Something big, something definitive, is supposed to happen in Los Angeles tonight. Not saying it will, but if you’ve been paying attention to those who promote and report on the NBA, that’s the plan.
The wheels were set in motion last season, when Blake Griffin turned his official rookie campaign into an Albino Shawn Kemp mixtape, followed by Kobe Bryant experiencing a playoff series loss via sweep for the first time since 1999 â€“ also the last time Kobe averaged less than 20 points per game as a pro. The wagon gained momentum this past December, when Chris Paul was traded to the L.A. Clippers days after a would-be trade sending CP3 to the L.A. Lakers fell apart. The wagon broke the speed limit when the Clippers beat the Lakers in two preseason games, and the pedal met the floor when Paul put up 33 points to lead the Clippers to a win over the Lakers in their first regular-season meeting on Jan. 14.
And so tonight, after the Clippers and Lakers play on NBA TV, your regularly scheduled sports media hyperbole machine must produce something definitive and bold to drive the headlines â€“ even if it’s just a regular-season game in late January. Either the Clippers will be crowned by Twitter as L.A.’s “new” team while the Lakers suffer a sudden death; or the Lakers will lead “SportsCenter” as the front-runners to win the West; or some nationally respected reporter will begin co-signing Pau Gasol‘s “Welcome to Orlando” postcard; or some loud-mouthed maniac with a wireless mic will put Kobe back atop the pedestal as the best player in the league.

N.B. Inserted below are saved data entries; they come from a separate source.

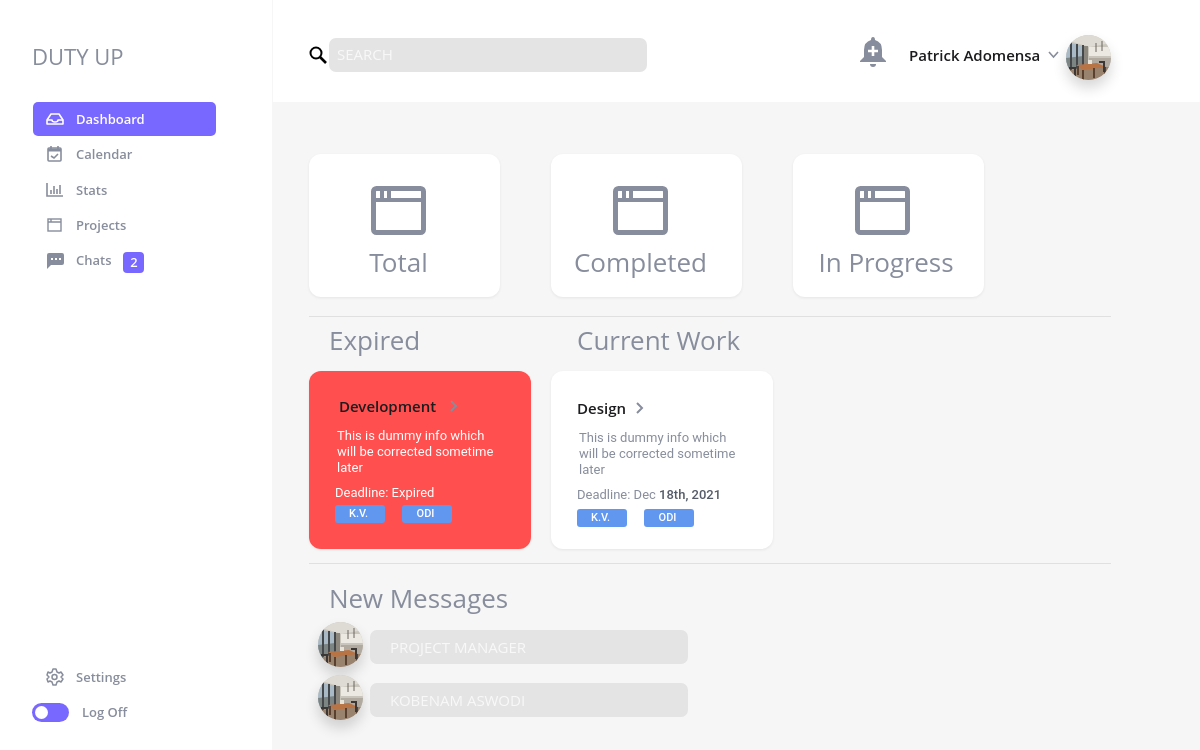
<!DOCTYPE html>
<html lang="en">
<head>
<meta charset="utf-8">
<title>Dashboard</title>
<style>
:root {
  --accent: #7968ff;
  --muted: #878d9c;
  --ink: #1c1c1f;
  --surface: #fff;
  --page: #f6f6f6;
  --field: #e4e4e4;
  --placeholder: #f8f8f8;
  --danger: #ff4f4f;
  --tag: #6297f0;
  --rule: #e0e0e0;
  --ui: "Open Sans", "Noto Sans", sans-serif;
  --body: Roboto, sans-serif;
}
* { box-sizing: border-box; margin: 0; padding: 0; }
html, body { width: 1200px; height: 750px; overflow: hidden; }
body { display: grid; grid-template-columns: 272px 928px; background: var(--page); color: var(--muted); font-family: var(--ui); white-space: nowrap; }
a { color: inherit; text-decoration: none; }
svg { display: block; flex: none; }
ul { list-style: none; }
.symbols { position: absolute; }

.sidebar { display: flex; flex-direction: column; height: 750px; padding: 40px 32px 0; background: var(--surface); }
.brand { font-size: 22px; font-weight: 500; line-height: 33px; margin-bottom: 29px; }
.nav { display: flex; flex-direction: column; gap: 1.3px; margin-left: 1px; }
.nav-item { display: flex; align-items: center; gap: 12px; width: 183px; height: 34px; padding-left: 13px; border-radius: 5px; font-size: 13px; font-weight: 600; }
.nav-item.active { background: var(--accent); color: var(--surface); }
.badge { width: 21px; height: 21px; margin-top: 4px; border-radius: 4px; background: var(--accent); color: var(--surface); font-size: 13px; line-height: 21px; text-align: center; }
.sidebar-foot { margin: auto 0 21px 1px; }
.log-off { display: flex; align-items: center; gap: 13px; height: 34px; margin: 1px 0 0 -1px; font-size: 13px; font-weight: 600; }
.toggle { width: 37px; height: 19px; padding: 3px; border-radius: 10px; background: var(--accent); }
.toggle-knob { display: block; width: 13px; height: 13px; border-radius: 50%; background: var(--surface); }

.main { height: 750px; }
.topbar { display: flex; align-items: center; height: 102px; padding: 10px 89px 0 37px; margin-left: 1px; background: var(--surface); }
.topbar > * { position: relative; top: -1px; }
.field { width: 318px; height: 34px; border-radius: 7px; background: var(--field); color: var(--placeholder); font-size: 15px; line-height: 33px; }
.search { display: flex; align-items: center; gap: 2px; margin-left: -1px; }
.search .field { padding-left: 8px; }
.account { display: flex; align-items: center; margin-left: auto; }
.user-name { width: 132px; margin: 0 7px 0 23px; color: var(--ink); font-size: 15px; font-weight: 600; }
.avatar { width: 45px; height: 45px; border-radius: 50%; box-shadow: 0 8px 14px rgba(0, 0, 0, .16); }
.account .avatar { margin: 5px 0 0 7px; }

.content { padding: 52px 89px 0 37px; }
.stats { display: flex; gap: 51px; padding-bottom: 19px; border-bottom: 1px solid var(--rule); }
.card { background: var(--surface); border-radius: 12px; box-shadow: 0 1px 3px rgba(0, 0, 0, .07); }
.stat { display: flex; flex-direction: column; align-items: center; width: 191px; height: 143px; padding: 32px 12px 0 0; }
h2, .stat h3 { font-size: 26px; font-weight: 500; line-height: 36px; }
.stat h3 { margin-top: 9px; }
.stat.progress h3 { padding-left: 7px; }
.work { display: grid; grid-template-columns: 222px 222px; column-gap: 20px; padding: 5px 0 14px; border-bottom: 1px solid var(--rule); }
.work h2 { height: 49px; padding-left: 20px; }
.work h2 + h2 { padding-left: 26px; }
.task { height: 178px; padding: 26px 26px 0; }
.task h3 { display: flex; align-items: center; gap: 10px; height: 21px; color: var(--ink); font-size: 15px; font-weight: 600; }
.task p { font: 13px/16px var(--body); }
.task .summary { margin: 12px 0 9px 2px; }
.deadline b { font-weight: 500; color: #555b68; }
.tags { display: flex; gap: 17px; margin-top: 6px; }
.tag { width: 50px; height: 18px; border-radius: 3px; background: var(--tag); color: var(--surface); font: 500 11px/18px var(--body); text-align: center; padding-right: 3px; }
.task.expired { padding-top: 24px; background: var(--danger); color: var(--surface); }
.task.expired h3 { gap: 14px; padding-left: 4px; }
.task.expired .tags { margin-top: 4px; }
.messages h2 { padding: 16px 0 0 20px; margin-bottom: 6px; }
.message { display: flex; gap: 7px; height: 52.5px; padding-left: 9px; }
.message .field { margin-top: 8px; padding-left: 20px; line-height: 35px; }
</style>
</head>
<body>
<svg class="symbols" width="0" height="0" aria-hidden="true">
  <defs>
    <symbol id="window" viewBox="0 0 55 49">
      <rect x="2.5" y="2.5" width="50" height="44" rx="3" fill="none" stroke="currentColor" stroke-width="5"/>
      <path d="M3 14H52" stroke="currentColor" stroke-width="4"/>
      <path d="M11 3V13M18 3V13" stroke="currentColor" stroke-width="4"/>
    </symbol>
    <symbol id="chevron" viewBox="0 0 8 12">
      <path d="M1 1L6 6L1 11" fill="none" stroke="#878d9c" stroke-width="2"/>
    </symbol>
    <symbol id="room" viewBox="0 0 45 45">
      <rect width="45" height="45" fill="#c9c5bd"/>
      <path d="M0 0H45V8L24 12L0 5Z" fill="#dedbd4"/>
      <path d="M0 7L17 11V32L0 36Z" fill="#a9bac6"/>
      <path d="M0 23L17 21V32L0 36Z" fill="#7c8584"/>
      <path d="M5 7V36M11 9V34M17 10V33" stroke="#45484a" stroke-width="2"/>
      <rect x="18" y="11" width="4" height="22" fill="#8b867e"/>
      <path d="M23 12H45V21H23Z" fill="#ece9e3"/>
      <path d="M23 23H45V33H23Z" fill="#b1aaa0"/>
      <path d="M30 8V17M36 6V16" stroke="#6a675f"/>
      <path d="M0 36L18 32H45V45H0Z" fill="#99826e"/>
      <path d="M10 30L31 28L40 32L17 35Z" fill="#b97445"/>
      <path d="M17 35V45M39 32V42M12 31V40M28 33V43" stroke="#59402f" stroke-width="2"/>
      <path d="M3 33H9V43M33 27H38V37" fill="none" stroke="#3c3734" stroke-width="2"/>
      <path d="M22 29V25H26V29Z" fill="#e8e3d9"/>
    </symbol>
  </defs>
</svg>

<aside class="sidebar">
  <div class="brand">DUTY UP</div>
  <nav class="nav">
    <a class="nav-item active" href="#">
      <svg width="18" height="18" viewBox="0 0 18 18" fill="none" stroke="currentColor" stroke-width="1.6" stroke-linejoin="round"><path d="M1 10L5 4H13L17 10V14H1Z"/><path d="M1 10H6Q6 12 9 12T12 10H17"/></svg>
      Dashboard
    </a>
    <a class="nav-item" href="#">
      <svg width="18" height="18" viewBox="0 0 18 18" fill="none" stroke="currentColor" stroke-width="1.6"><rect x="2" y="3" width="13" height="13" rx="1"/><path d="M2 5H15" stroke-width="3"/><path d="M5 1V4M12 1V4M5 11L8 13L12 9"/></svg>
      Calendar
    </a>
    <a class="nav-item" href="#">
      <svg width="18" height="18" viewBox="0 0 18 18" fill="none" stroke="currentColor" stroke-width="1.6"><path d="M1 2V15H17M5 13V9M8 13V5M11 13V8M14 13V4"/></svg>
      Stats
    </a>
    <a class="nav-item" href="#">
      <svg width="18" height="18" viewBox="0 0 18 18" fill="none" stroke="currentColor" stroke-width="1.4"><rect x="2" y="3" width="13" height="12"/><path d="M2 6H15M5 3V6"/></svg>
      Projects
    </a>
    <a class="nav-item" href="#">
      <svg width="18" height="18" viewBox="0 0 18 18"><path d="M3 2H16Q18 2 18 4V12Q18 14 16 14H5L1 18V4Q1 2 3 2Z" fill="currentColor"/><path d="M5 8H7M9 8H11M13 8H15" stroke="#fff" stroke-width="2"/></svg>
      Chats
      <span class="badge">2</span>
    </a>
  </nav>
  <div class="sidebar-foot">
    <a class="nav-item" href="#">
      <svg width="18" height="18" viewBox="0 0 18 18" fill="none" stroke="currentColor" stroke-width="1.5" stroke-linejoin="round"><path d="M7 1H10L11 4L13 5L15 4L17 7L15 9L17 11L15 14L13 13L11 14L10 17H7L6 14L4 13L2 14L1 11L3 9L1 7L2 4L4 5L6 4Z"/><circle cx="8.5" cy="9" r="2.5"/></svg>
      Settings
    </a>
    <a class="log-off" href="#"><span class="toggle"><span class="toggle-knob"></span></span>Log Off</a>
  </div>
</aside>

<main class="main">
  <header class="topbar">
    <div class="search">
      <svg width="18" height="18" viewBox="0 0 18 18" fill="none" stroke="#000" stroke-width="2"><circle cx="7" cy="7" r="5.5"/><path d="M11 11L17 17" stroke-width="2.6"/></svg>
      <div class="field">SEARCH</div>
    </div>
    <div class="account">
      <svg width="26" height="30" viewBox="0 0 26 30" style="margin-top:-6px"><path d="M13 0Q15 0 15 3Q22 5 22 13V20L26 24V25H0V24L4 20V13Q4 5 11 3Q11 0 13 0Z" fill="#878d9c"/><path d="M10 27H16Q16 30 13 30T10 27Z" fill="#878d9c"/><path d="M13 9V19M8 14H18" stroke="#fff" stroke-width="2.6"/></svg>
      <span class="user-name">Patrick Adomensa</span>
      <svg width="11" height="8" viewBox="0 0 11 8"><path d="M1 1L5.5 6L10 1" fill="none" stroke="#878d9c" stroke-width="1.6"/></svg>
      <svg class="avatar" role="img" aria-label="Photo of a bright dining room with a wooden table"><use href="#room"/></svg>
    </div>
  </header>

  <div class="content">
    <section class="stats">
      <article class="card stat">
        <svg width="55" height="49"><use href="#window"/></svg>
        <h3>Total</h3>
      </article>
      <article class="card stat">
        <svg width="55" height="49"><use href="#window"/></svg>
        <h3>Completed</h3>
      </article>
      <article class="card stat progress">
        <svg width="55" height="49"><use href="#window"/></svg>
        <h3>In Progress</h3>
      </article>
    </section>

    <section class="work">
      <h2>Expired</h2>
      <h2>Current Work</h2>
      <article class="card task expired">
        <h3>Development <svg width="8" height="12"><use href="#chevron"/></svg></h3>
        <p class="summary">This is dummy info which<br>will be corrected sometime<br>later</p>
        <p class="deadline">Deadline: Expired</p>
        <div class="tags"><span class="tag">K.V.</span><span class="tag">ODI</span></div>
      </article>
      <article class="card task">
        <h3>Design <svg width="8" height="12"><use href="#chevron"/></svg></h3>
        <p class="summary">This is dummy info which<br>will be corrected sometime<br>later</p>
        <p class="deadline">Deadline: Dec <b>18th, 2021</b></p>
        <div class="tags"><span class="tag">K.V.</span><span class="tag">ODI</span></div>
      </article>
    </section>

    <section class="messages">
      <h2>New Messages</h2>
      <ul>
        <li class="message">
          <svg class="avatar" role="img" aria-label="Photo of a bright dining room with a wooden table"><use href="#room"/></svg>
          <div class="field">PROJECT MANAGER</div>
        </li>
        <li class="message">
          <svg class="avatar" role="img" aria-label="Photo of a bright dining room with a wooden table"><use href="#room"/></svg>
          <div class="field">KOBENAM ASWODI</div>
        </li>
      </ul>
    </section>
  </div>
</main>
</body>
</html>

Or, with Paul returning for his first game since injuring his hamstring earlier this month, the takeaway from Wednesday will be that Chris Paul is once again known as the best point guard in the world. Never mind that it’s just one game.